REQUIRED ACTION: Take each line of the entries below that contains "hash" and copy it.

EXERCISE INPUTS:
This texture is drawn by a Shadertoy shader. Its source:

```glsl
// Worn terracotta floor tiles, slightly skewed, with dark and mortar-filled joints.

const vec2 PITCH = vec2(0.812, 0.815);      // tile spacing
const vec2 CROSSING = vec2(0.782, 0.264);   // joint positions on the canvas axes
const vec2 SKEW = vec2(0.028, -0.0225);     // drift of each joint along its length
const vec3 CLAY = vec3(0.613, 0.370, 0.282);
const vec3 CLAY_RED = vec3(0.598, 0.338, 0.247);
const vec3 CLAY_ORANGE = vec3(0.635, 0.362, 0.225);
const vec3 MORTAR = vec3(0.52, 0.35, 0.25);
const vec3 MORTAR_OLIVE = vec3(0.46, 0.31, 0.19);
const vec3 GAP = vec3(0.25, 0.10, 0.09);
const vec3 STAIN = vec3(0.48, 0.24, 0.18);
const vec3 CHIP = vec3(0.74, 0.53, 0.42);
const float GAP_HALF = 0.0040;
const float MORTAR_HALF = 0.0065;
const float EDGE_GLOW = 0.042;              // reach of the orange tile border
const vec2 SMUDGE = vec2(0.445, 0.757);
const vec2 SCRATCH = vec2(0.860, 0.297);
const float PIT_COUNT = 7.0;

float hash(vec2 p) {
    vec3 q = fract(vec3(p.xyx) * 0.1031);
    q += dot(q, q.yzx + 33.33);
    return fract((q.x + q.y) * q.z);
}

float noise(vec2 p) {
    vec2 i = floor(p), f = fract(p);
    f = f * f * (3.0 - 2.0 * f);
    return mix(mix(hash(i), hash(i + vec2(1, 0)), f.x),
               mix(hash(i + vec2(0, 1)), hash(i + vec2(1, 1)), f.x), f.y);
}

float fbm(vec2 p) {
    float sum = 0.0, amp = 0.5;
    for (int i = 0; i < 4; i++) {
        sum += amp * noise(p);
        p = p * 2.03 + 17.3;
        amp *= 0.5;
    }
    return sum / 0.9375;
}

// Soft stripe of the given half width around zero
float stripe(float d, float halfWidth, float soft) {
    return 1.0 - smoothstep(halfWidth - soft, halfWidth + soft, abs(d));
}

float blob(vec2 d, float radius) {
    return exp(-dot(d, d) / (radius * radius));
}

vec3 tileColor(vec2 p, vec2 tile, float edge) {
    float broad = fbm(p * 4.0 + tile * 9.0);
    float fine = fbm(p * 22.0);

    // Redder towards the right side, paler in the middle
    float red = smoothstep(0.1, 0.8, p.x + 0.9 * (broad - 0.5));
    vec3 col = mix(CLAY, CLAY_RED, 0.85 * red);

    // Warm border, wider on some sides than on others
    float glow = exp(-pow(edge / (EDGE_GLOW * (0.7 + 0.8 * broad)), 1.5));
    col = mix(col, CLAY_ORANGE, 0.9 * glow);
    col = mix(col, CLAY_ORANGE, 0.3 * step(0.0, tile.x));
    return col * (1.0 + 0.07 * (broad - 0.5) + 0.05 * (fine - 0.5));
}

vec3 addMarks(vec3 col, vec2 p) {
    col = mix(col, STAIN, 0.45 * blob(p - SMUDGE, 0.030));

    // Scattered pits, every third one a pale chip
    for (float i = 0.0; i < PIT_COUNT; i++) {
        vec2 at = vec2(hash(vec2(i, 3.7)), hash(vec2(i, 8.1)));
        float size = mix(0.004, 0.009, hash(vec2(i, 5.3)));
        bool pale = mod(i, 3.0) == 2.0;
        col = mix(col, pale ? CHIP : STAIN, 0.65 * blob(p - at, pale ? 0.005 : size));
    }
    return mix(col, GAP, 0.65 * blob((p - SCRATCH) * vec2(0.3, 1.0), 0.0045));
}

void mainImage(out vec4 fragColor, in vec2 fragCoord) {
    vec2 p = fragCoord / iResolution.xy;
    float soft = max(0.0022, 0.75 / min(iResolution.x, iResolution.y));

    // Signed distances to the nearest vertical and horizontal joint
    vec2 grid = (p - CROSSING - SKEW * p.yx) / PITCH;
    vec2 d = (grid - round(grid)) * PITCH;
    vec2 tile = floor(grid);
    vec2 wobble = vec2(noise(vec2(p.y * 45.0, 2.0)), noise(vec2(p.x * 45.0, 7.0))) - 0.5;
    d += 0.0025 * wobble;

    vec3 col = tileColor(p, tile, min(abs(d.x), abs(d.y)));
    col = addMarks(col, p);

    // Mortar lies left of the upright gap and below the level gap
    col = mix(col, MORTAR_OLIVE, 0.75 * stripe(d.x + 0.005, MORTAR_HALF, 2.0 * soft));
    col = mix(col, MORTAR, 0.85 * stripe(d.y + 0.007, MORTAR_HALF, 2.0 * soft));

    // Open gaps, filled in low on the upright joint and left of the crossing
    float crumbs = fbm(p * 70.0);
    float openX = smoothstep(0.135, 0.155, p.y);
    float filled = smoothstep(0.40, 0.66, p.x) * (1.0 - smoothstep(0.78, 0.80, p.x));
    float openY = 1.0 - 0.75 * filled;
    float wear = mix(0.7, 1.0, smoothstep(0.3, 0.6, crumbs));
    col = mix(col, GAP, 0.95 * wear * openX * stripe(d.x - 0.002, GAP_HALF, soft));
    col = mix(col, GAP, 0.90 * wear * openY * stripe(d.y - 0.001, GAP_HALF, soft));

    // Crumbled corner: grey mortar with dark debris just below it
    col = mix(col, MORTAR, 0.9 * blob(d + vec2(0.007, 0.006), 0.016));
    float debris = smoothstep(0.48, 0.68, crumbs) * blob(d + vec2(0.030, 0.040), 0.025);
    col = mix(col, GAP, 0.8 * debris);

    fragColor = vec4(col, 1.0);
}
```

RESULT:
float hash(vec2 p) {
    return mix(mix(hash(i), hash(i + vec2(1, 0)), f.x),
               mix(hash(i + vec2(0, 1)), hash(i + vec2(1, 1)), f.x), f.y);
        vec2 at = vec2(hash(vec2(i, 3.7)), hash(vec2(i, 8.1)));
        float size = mix(0.004, 0.009, hash(vec2(i, 5.3)));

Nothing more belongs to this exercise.